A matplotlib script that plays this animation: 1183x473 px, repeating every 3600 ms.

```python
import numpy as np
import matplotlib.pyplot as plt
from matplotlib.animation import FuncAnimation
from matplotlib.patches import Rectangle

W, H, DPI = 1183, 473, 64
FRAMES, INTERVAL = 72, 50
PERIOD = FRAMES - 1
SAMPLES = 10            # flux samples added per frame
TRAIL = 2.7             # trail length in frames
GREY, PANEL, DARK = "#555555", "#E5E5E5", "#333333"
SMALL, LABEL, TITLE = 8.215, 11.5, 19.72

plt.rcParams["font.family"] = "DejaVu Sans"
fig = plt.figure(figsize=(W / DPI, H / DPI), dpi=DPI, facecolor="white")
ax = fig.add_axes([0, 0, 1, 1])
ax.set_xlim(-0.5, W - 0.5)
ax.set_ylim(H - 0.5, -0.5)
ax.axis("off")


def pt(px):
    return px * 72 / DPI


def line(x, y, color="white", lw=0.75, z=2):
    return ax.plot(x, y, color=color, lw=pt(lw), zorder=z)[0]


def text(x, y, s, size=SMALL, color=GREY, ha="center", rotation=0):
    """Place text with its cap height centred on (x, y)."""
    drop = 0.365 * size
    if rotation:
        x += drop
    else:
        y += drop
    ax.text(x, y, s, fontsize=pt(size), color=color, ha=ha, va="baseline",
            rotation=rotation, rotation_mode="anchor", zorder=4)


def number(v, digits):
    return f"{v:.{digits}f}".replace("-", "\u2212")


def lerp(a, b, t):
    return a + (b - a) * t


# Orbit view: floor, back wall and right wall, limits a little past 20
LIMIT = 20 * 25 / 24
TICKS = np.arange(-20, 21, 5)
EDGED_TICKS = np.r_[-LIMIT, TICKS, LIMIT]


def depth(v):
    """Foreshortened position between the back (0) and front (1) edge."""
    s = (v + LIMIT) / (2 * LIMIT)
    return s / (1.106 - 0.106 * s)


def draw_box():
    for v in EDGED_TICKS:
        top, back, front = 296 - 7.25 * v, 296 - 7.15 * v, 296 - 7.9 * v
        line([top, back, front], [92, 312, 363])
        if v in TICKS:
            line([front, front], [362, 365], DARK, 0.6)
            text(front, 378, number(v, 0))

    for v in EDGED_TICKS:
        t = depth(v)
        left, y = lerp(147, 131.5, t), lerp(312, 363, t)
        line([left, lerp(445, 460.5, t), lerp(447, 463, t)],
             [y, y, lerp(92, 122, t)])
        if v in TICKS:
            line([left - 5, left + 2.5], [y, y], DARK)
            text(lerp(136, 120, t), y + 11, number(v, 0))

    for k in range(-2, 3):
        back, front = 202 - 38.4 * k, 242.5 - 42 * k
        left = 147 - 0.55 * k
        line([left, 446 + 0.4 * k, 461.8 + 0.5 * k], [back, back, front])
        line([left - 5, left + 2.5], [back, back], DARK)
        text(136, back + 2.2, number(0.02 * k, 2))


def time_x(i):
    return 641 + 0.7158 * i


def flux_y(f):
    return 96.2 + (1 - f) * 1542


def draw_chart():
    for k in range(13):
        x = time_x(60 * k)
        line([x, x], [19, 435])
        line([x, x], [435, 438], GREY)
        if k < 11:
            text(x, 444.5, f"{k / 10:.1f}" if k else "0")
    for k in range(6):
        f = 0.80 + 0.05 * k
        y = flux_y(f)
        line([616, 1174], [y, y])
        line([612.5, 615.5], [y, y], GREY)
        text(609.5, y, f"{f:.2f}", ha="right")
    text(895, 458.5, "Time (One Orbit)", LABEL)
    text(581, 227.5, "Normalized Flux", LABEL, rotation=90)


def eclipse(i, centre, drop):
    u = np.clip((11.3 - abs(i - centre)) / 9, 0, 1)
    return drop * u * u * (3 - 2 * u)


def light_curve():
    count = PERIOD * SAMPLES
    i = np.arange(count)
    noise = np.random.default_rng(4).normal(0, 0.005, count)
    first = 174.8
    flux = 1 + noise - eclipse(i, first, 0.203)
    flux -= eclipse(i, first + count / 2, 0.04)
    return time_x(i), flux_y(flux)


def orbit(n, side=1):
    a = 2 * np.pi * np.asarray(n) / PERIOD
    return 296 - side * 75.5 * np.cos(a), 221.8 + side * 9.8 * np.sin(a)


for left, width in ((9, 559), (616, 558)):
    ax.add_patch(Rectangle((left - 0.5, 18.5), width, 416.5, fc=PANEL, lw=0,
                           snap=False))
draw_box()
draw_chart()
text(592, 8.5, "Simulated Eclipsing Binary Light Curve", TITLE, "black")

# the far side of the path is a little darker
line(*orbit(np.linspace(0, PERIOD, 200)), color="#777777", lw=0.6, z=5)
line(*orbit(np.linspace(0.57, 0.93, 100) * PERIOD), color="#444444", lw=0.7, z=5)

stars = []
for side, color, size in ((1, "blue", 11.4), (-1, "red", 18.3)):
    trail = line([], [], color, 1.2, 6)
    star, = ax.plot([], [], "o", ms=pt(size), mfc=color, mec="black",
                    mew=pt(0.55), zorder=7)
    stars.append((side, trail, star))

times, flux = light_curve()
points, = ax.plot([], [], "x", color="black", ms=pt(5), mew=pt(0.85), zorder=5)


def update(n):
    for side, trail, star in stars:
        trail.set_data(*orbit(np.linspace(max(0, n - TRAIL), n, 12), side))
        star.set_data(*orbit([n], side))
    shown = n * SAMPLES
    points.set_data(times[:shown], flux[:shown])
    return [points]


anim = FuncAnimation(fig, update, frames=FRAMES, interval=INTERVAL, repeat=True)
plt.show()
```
::::::::::
_Try it_: Among the lines above, find those with the string "front" and copy them.

_Exercise answer_:
    """Foreshortened position between the back (0) and front (1) edge."""
        top, back, front = 296 - 7.25 * v, 296 - 7.15 * v, 296 - 7.9 * v
        line([top, back, front], [92, 312, 363])
            line([front, front], [362, 365], DARK, 0.6)
            text(front, 378, number(v, 0))
        back, front = 202 - 38.4 * k, 242.5 - 42 * k
        line([left, 446 + 0.4 * k, 461.8 + 0.5 * k], [back, back, front])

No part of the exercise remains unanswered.